What does financial planning and the KonMari method have in common? More than meets the eye, as we will explain.
Marie Kondo, author of the best-selling book and hit Netflix show about tidying up has gained a cult following. The KonMari method, as it's known, has inspired self-described shop-a-holics and mini-hoarders to give up their possessions to make more space for a life with purpose and direction.
Aegon's purpose is to help people achieve a lifetime of financial security. Therefore, at a time when many people are not saving for retirement, let alone have a financial plan, Aegon wants to show that saving is just as easy as the KonMari method.
What is the KonMari method?
The basis of the KonMari method requires you to visualize the type of life you want and break down each part of that life (I wish to travel, learn a new skills etc.), by evaluating why you want that particular thing (to discover more about myself).
Based on your visualized future, you will then choose items that will help you fulfil those wishes. Going through categories (clothing, books and paper, miscellaneous) you'll be confronted by having to answer whether each item you are keeping "Sparks Joy". If it does, you keep it; if not, you discard it.
What does a Netflix show have to do with financial planning?
The KonMari method actually follows the same principles as planning for a successful financial future. Mike Mansfield, Program Director Aegon Center for Longevity and Retirement at Aegon, explains that financial planning is simple in theory, but like many things can become overwhelming in practice.
"Financial planning starts with proper planning, but it doesn't need to feel like a chore. Just like the KonMari method, you're planning for the future you want to have and are learning about yourself and what you find important in the process," explains Mansfield.
One of the first things he suggests is to think about what you want in the long and short term. What does the thought process around long term look like? The thought of planning for the future or a retirement that could be as long as 20 years can be a daunting task. It becomes easier if you break things down into categories and start setting manageable short, medium and long term savings goals for each category.
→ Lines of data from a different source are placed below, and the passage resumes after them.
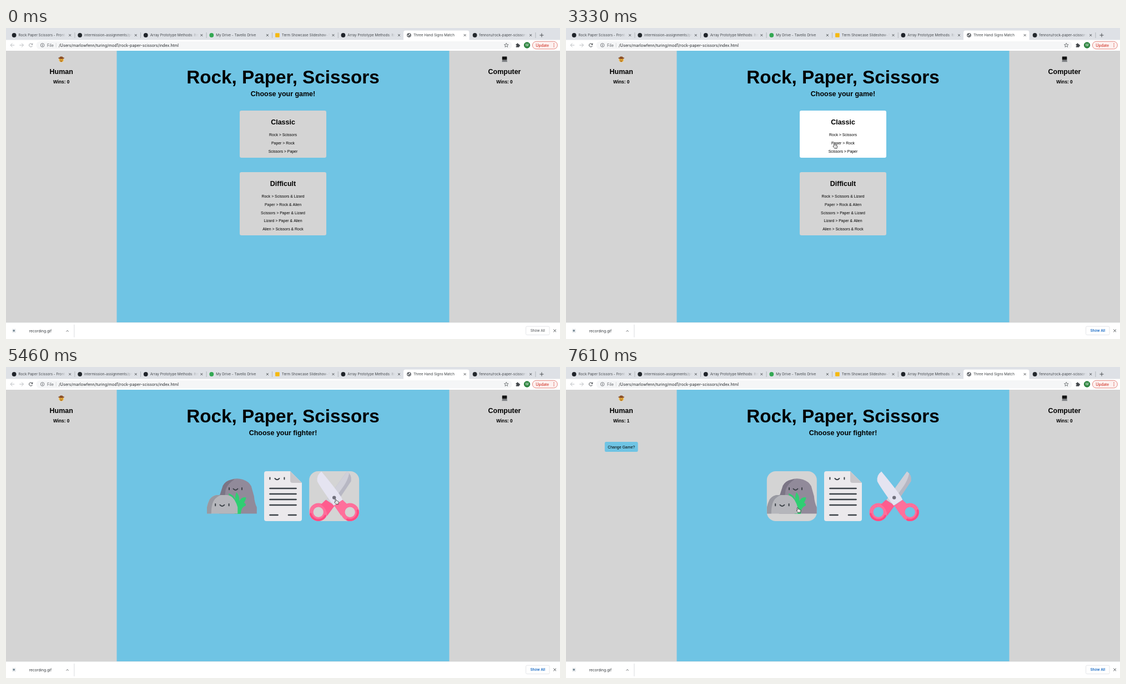
An HTML page with a canvas that plays this animation: 998 by 561 pixels, repeating every 8 s.

```html
<!DOCTYPE html>
<html lang="en">
<head>
<meta charset="utf-8">
<title>Hand game</title>
<style>
html, body { margin: 0; width: 100%; height: 100%; overflow: hidden; background: #fff; }
canvas { display: block; }
</style>
</head>
<body>
<canvas id="stage" width="998" height="561"></canvas>
<script>
const ctx = document.getElementById('stage').getContext('2d');
const LOOP = 8000;
const PAGE = '"Liberation Sans", Arial, sans-serif';
const UI = 'Inter, Roboto, sans-serif';
const BLUE = '#6fc4e4', GREY = '#d4d4d4', DARK = '#3b4147', ICON = '#5f6368';

// Moments at which the page switches state
const AWAKE = 2360, PICK = 4100, RESULT = 6060, AGAIN = 6940;

// Pointer moves: start, last change, number of steps, end x, end y
const START = [722, 440];
const MOVES = [
  [1500, 2260, 9, 520, 215],
  [2360, 2550, 3, 473, 179],
  [2640, 2840, 3, 476, 186],
  [3240, 4000, 9, 498, 284],
  [4100, 4300, 3, 525.5, 204],
  [4590, 4780, 3, 506, 236],
  [5180, 5460, 4, 591.5, 238],
  [6350, 6450, 2, 591, 238],
  [7240, 7610, 5, 415, 253]
];

function pointerAt(t) {
  let [x, y] = START;
  for (const [from, to, n, ex, ey] of MOVES) {
    if (t < from) break;
    const step = Math.floor((t - from) / (to - from) * (n - 1) + 0.1) + 1;
    const k = Math.min(1, step / n);
    x += (ex - x) * k;
    y += (ey - y) * k;
  }
  return { x, y };
}

function rect(x, y, w, h, fill, r = 0) {
  ctx.beginPath();
  ctx.roundRect(x, y, w, h, r);
  ctx.fillStyle = fill;
  ctx.fill();
}

function dot(x, y, r, fill) {
  ctx.beginPath();
  ctx.arc(x, y, r, 0, Math.PI * 2);
  ctx.fillStyle = fill;
  ctx.fill();
}

function ring(x, y, r, color, width, a = 0, b = Math.PI * 2) {
  ctx.beginPath();
  ctx.arc(x, y, r, a, b);
  ctx.strokeStyle = color;
  ctx.lineWidth = width;
  ctx.stroke();
}

function shape(d, fill, stroke, width = 1) {
  const p = new Path2D(d);
  if (fill) {
    ctx.fillStyle = fill;
    ctx.fill(p);
  }
  if (stroke) {
    ctx.strokeStyle = stroke;
    ctx.lineWidth = width;
    ctx.stroke(p);
  }
}

function text(s, x, y, font, color = '#000', align = 'center') {
  ctx.font = font;
  ctx.fillStyle = color;
  ctx.textAlign = align;
  ctx.fillText(s, x, y);
}

const bold = (s, x, y, size) => text(s, x, y, `bold ${size}px ${PAGE}`);
const plain = (s, x, y) => text(s, x, y, `6.93px ${PAGE}`);
const label = (s, x, y, size, color, weight = 400) =>
  text(s, x, y, `${weight} ${size}px ${UI}`, color, 'left');

function cross(x, y, r, color) {
  shape(`M${x - r} ${y - r}l${2 * r} ${2 * r}M${x + r} ${y - r}l${-2 * r} ${2 * r}`, null, color, 0.9);
}

const TABS = [
  ['Rock Paper Scissors - Front-End', '#20242a'],
  ['intermission-assignments/prework', '#24292e'],
  ['Array Prototype Methods: Iterators', '#20242a'],
  ['My Drive - Tavello Drive', '#34a853'],
  ['Term Showcase Slideshow-Final', '#f5b912', true],
  ['Array Prototype Methods: Iterators', '#20242a'],
  ['Three Hand Signs Match', null],
  ['fennoru/rock-paper-scissors', '#24292e']
];

function globe(x, y) {
  dot(x, y, 3.8, '#4d5156');
  shape(`M${x - 2.7} ${y - 1}l2.3 1.5l-.3 2l-1.6 -1zM${x} ${y - 2.9}l2.4 1.3l-1.2 1.8l-1.8 -1zM${x + 1} ${y + 1}l1.7 -.3l-1.4 2z`, '#fff');
}

function drawTabs() {
  rect(0, 0, 998, 22, '#dee1e6');
  rect(716, 4.5, 118.5, 20, '#fff', 4);
  TABS.forEach(([title, color, square], i) => {
    const x = 14.6 + 118.57 * i, active = i === 6;
    if (!color) globe(x, 13);
    else if (square) rect(x - 3.8, 9.2, 7.6, 7.6, color, 1);
    else dot(x, 13, 3.9, color);
    ctx.save();
    ctx.beginPath();
    ctx.rect(x + 7, 5, 86.5, 16);
    ctx.clip();
    label(title, x + 7.9, 15.2, 6.35, active ? '#3c4043' : '#45494d');
    const back = active ? '255,255,255' : '222,225,230';
    const fade = ctx.createLinearGradient(x + 82, 0, x + 93, 0);
    fade.addColorStop(0, `rgba(${back},0)`);
    fade.addColorStop(1, `rgb(${back})`);
    rect(x + 82, 6, 12, 14, fade);
    ctx.restore();
    cross(x + 100.6, 13, 2, '#4a4e52');
    if (i !== 5 && i !== 6) rect(x + 109, 8, 0.7, 10, '#a0a4a9');
  });
  shape('M961.5 13h7M965 9.5v7', null, '#4a4e52', 1);
}

function drawToolbar(awake) {
  rect(0, 21.5, 998, 19.5, '#fff');
  rect(54.5, 24, 857, 14.4, '#f5f6f7', 7.2);
  shape('M15.2 31H8M11.4 27.6L8 31l3.4 3.4', null, '#b9bcc0', 1);
  shape('M24.3 31h7.2M28.1 27.6l3.4 3.4l-3.4 3.4', null, '#b9bcc0', 1);
  const c = awake ? '#45494d' : '#a3a6aa';
  ring(44.7, 31, 3.1, c, 1, 0.4, 5.5);
  shape('M48.3 27.2v3.4h-3.4z', c);
  ring(65.6, 31, 3.3, ICON, 0.8);
  rect(65.1, 30.5, 1, 2.5, ICON);
  rect(65.1, 28.9, 1, 1, ICON);
  label('File', 74, 33.6, 7.2, ICON);
  rect(89.8, 27, 0.6, 8, '#c4c7ca');
  label('/Users/marlowfenn/turing/mod1/rock-paper-scissors/index.html', 95, 33.6, 7.16, '#25282b');

  ctx.beginPath();
  for (let i = 0; i < 10; i++) {
    const a = -Math.PI / 2 + i * Math.PI / 5, r = i % 2 ? 1.7 : 4;
    ctx.lineTo(901.3 + r * Math.cos(a), 31.2 + r * Math.sin(a));
  }
  ctx.closePath();
  ctx.strokeStyle = '#45494d';
  ctx.lineWidth = 0.7;
  ctx.stroke();
  rect(918.6, 29, 6, 5.7, '#45494d', 0.8);
  dot(921.5, 28.8, 1.3, '#45494d');
  dot(924.8, 31.8, 1.3, '#45494d');
  dot(918.8, 31.9, 1, '#fff');
  dot(938.6, 31, 5.7, '#2e8540');
  text('M', 938.6, 33.2, `6px ${UI}`, '#fff');
  rect(948.4, 24.3, 45, 13.6, '#fdf1f0', 6.8);
  ctx.strokeStyle = '#dc6a62';
  ctx.lineWidth = 0.8;
  ctx.stroke();
  label('Update', 954.3, 33.6, 6.9, '#d23a2e', 500);
  for (const y of [28.3, 31, 33.7]) dot(987, y, 0.75, '#d23a2e');
}

function drawDownloads(awake) {
  rect(0, 531, 998, 30, '#fff');
  rect(0, 531, 998, 0.6, '#d5d7da');
  rect(11, 542.5, 7, 7.5, '#eceef0', 1);
  dot(14.2, 546, 1.8, '#6a7f8c');
  label('recording.gif', 41.7, 549, 6.7, '#33373b');
  shape('M108.6 547.6l2 -2l2 2', null, '#55595d', 1);
  rect(122.6, 535, 0.7, 23, '#c9ccd0');
  rect(936.6, 538.2, 42.4, 15.4, '#fff', 2);
  ctx.strokeStyle = '#dadce0';
  ctx.lineWidth = 0.7;
  ctx.stroke();
  text('Show All', 957.8, 548.4, `${awake ? 600 : 400} 6.4px ${UI}`, awake ? '#1769c4' : '#44484c');
  cross(988.6, 546, 2.4, '#3c4043');
}

function drawSides(wins, button) {
  rect(0, 41, 199.5, 490, GREY);
  rect(798.5, 41, 199.5, 490, GREY);

  dot(99.6, 57.4, 4.2, '#f3b53a');
  shape('M94 54.6Q99.6 57.6 105.2 54.6Q104.6 53 102.8 53.4Q102.6 51 99.6 51.6Q96.6 51 96.4 53.4Q94.6 53 94 54.6z', '#8a4d26');
  dot(98, 57.6, 0.6, '#4a2c17');
  dot(101.2, 57.6, 0.6, '#4a2c17');
  shape('M97.4 59.2Q99.6 61.6 101.8 59.2z', '#6b3518');

  rect(893.8, 51.4, 8.6, 6.2, '#111', 0.6);
  shape('M894 58h8.4l.8 3.3h-10z', '#8d9094');
  shape('M894 59.2h8.6', null, '#44474a', 0.7);

  bold('Human', 99.7, 82.5, 12.48);
  bold('Wins: ' + wins, 99.7, 100, 8.32);
  bold('Computer', 898, 82.5, 12.48);
  bold('Wins: 0', 898, 100, 8.32);
  if (button) {
    rect(69.8, 135, 59.8, 18, BLUE, 2.5);
    plain('Change Game?', 99.7, 146.5);
  }
}

const CARDS = [
  { y: 149, h: 85, title: 'Classic', rows: ['Rock > Scissors', 'Paper > Rock', 'Scissors > Paper'] },
  { y: 260, h: 114, title: 'Difficult', rows: ['Rock > Scissors & Lizard', 'Paper > Rock & Alien',
    'Scissors > Paper & Lizard', 'Lizard > Paper & Alien', 'Alien > Scissors & Rock'] }
];

const inside = (p, x, y, w, h) => p.x >= x && p.x < x + w && p.y >= y && p.y < y + h;

function drawCards(p) {
  let over = false;
  for (const { y, h, title, rows } of CARDS) {
    const hot = p && inside(p, 421, y, 156, h);
    over = over || hot;
    rect(421, y, 156, h, hot ? '#fff' : GREY, 3);
    bold(title, 499, y + 24.7, 12.48);
    rows.forEach((row, i) => plain(row, 499, y + 46.2 + i * 14.75));
  }
  return over;
}

// Fighters are drawn in a 90 px square with its origin at the top left
function face(x, y, gap) {
  for (const s of [-1, 1]) rect(x + s * gap - 1, y - 2.6, 2, 5.2, DARK, 1);
  shape(`M${x - 4} ${y}Q${x} ${y + 4.6} ${x + 4} ${y}`, null, DARK, 2);
}

function rock() {
  shape('M22 76.5L22.5 46L29 26Q33 18 43 15.5Q53 11.5 65 15Q75 18 80 27L85 45Q86 57 90 65V76.5z', '#918a9a');
  shape('M22 60L22.5 46L29 26Q34 17 45 15L50 14.5Q38 22 34 33L31 55z', '#7b7585');
  face(51.7, 31.7, 11.5);
  shape('M50 77L39 40Q48 42 51 51Q51 43 53.5 38Q59 44 58.5 54Q63 45 71 47.5Q70 52 67 57Q71 58 70 62Q62 64 61 77z', '#2fce72');
  shape('M0.2 76.5V65Q2 57 5 51Q9 45 17 43H37Q45 44 50 52Q54 59 55.5 65L55.5 76.5z', '#b5b6bb');
  shape('M0.2 76.5V65Q2 57 5 51Q9 45 17 43H25Q13 48 10 59Q8 66 8 76.5z', '#9899a1');
  face(27.6, 60.7, 12.2);
}

function paper() {
  shape('M15 0H58L79 21V86Q79 90 75 90H15Q11 90 11 86V4Q11 0 15 0z', '#ebe9ec');
  shape('M58 0L79 21H62Q58 21 58 17z', '#c8c6ca');
  face(34.4, 13, 13);
  shape('M21.5 31H68.5M21.5 41H68.5M21.5 51H68.5M21.5 61H68.5M21.5 79H35.5M55 79H68.5', null, DARK, 2.7);
}

function scissors() {
  shape('M68 0.5Q77 6 75.5 18L46 62L31 52z', '#b7b7c3');
  shape('M68 0.5L72 4Q70 15 62 27L40 58L31 52z', '#d0d0d9');
  for (const x of [16.5, 73.5]) {
    ring(x, 73.8, 12.7, '#ff6f9b', 7);
    ring(x, 73.8, 14.2, '#ff4b82', 4, x < 45 ? 0.5 : -0.2, x < 45 ? 2.9 : 1.9);
  }
  shape('M30 51.5L46 62L32 81Q33 68 21 60z', '#ff5c8e');
  shape('M60 51.5L45 62L58 81Q57 68 69 60z', '#ff6f9b');
  shape('M22 0.5Q13 7 14.5 18Q18 26 44 62L60 51.5Q58 44 22 0.5z', '#e5e4f1');
  dot(45, 47.6, 3.2, '#70707c');
}

const FIGHTERS = [rock, paper, scissors];

function place(draw, x, hot) {
  ctx.save();
  ctx.translate(x, 188);
  if (hot) rect(0, 0, 90, 90, GREY, 16);
  ctx.lineCap = 'round';
  draw();
  ctx.restore();
}

function drawFighters(p) {
  let over = false;
  FIGHTERS.forEach((draw, i) => {
    const x = 361.8 + 92.2 * i, hot = p && inside(p, x, 188, 90, 90);
    over = over || hot;
    place(draw, x, hot);
  });
  return over;
}

function drawPointer({ x, y }, hand) {
  ctx.save();
  ctx.translate(x, y);
  ctx.lineJoin = 'round';
  if (hand) {
    shape('M1.3 1Q2.3 -.2 3 1L3.8 3.8Q4.8 3.2 5.3 4Q6.2 3.6 6.6 4.4Q7.6 4.2 7.8 5.2Q8 7.4 7 9.6H3.2Q2 8 .2 6Q.2 4.8 2 5.4z', '#fff', '#222', 0.8);
    shape('M4.2 6.3v2M5.6 6.3v2', null, '#444', 0.5);
  } else {
    shape('M0 0V8.2L1.9 6.5L3.2 9.4L4.6 8.8L3.3 6H5.8z', '#111', '#fff', 0.6);
  }
  ctx.restore();
}

function draw(t) {
  const awake = t >= AWAKE, result = t >= RESULT && t < AGAIN;
  const p = pointerAt(t);
  // Hover starts only once the window is active and the pointer moves over the page
  const hover = awake && !(t >= RESULT && t < 7240) ? p : null;

  rect(0, 0, 998, 561, BLUE);
  drawTabs();
  drawToolbar(awake);
  drawSides(t >= RESULT ? 1 : 0, t >= AGAIN);
  bold('Rock, Paper, Scissors', 499, 99.5, 33.27);
  const line = t < PICK ? 'Choose your game!' : result ? 'Human won this round!' : 'Choose your fighter!';
  bold(line, 499, 122.6, 12.48);

  let over = false;
  if (t < PICK) over = drawCards(hover);
  else if (result) {
    place(scissors, 407.9, false);
    place(paper, 500.1, false);
  } else over = drawFighters(hover);

  drawDownloads(awake);
  if (t >= 1500) drawPointer(p, over || (result && t < 6350));
}

const begin = performance.now();
function tick() {
  draw((performance.now() - begin) % LOOP);
  requestAnimationFrame(tick);
}
tick();
</script>
</body>
</html>
```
A short-term goal could be saving for the deposit on a starter home that you plan to live in while your family is growing up and then long-term to downsize and move to a house by the beach when you retire. As well as setting financial goals, it is also important to think about what you are going to do to maintain your good health so that you can enjoy the retirement you have worked so hard for.
"One of the hardest things for people to do is to admit what they want out of their life, and say it's ok to save money for it."
Financial planning starts with proper planning, but it doesn't need to feel like a choreMike Mansfield, Program Director Aegon Center for Longevity and Retirement at Aegon
Does it spark financial joy?
Once you've thought big about your future, it's time to put that down onto paper. "You'll need to examine your original list and decide what is realistic and a priority and what can be a longer term plan," Mansfield says.
Next comes the costs and a timeline. "Setting a cost to each future wish will help you prioritize what is really important for you and your family. By assigning a cost, you can also see pretty quickly how far you still need to go to save up for that dream vacation or quitting your job to pursue your hobby or side business full-time." This is basically the KonMari, does-this-spark-joy methodology.
If you're in a position where putting aside a vast sum of money each month isn't an option, then start with what you can handle, and build-up. It will help you get into the habit of saving and when you are able to put a bit more aside, it won't come as a shock.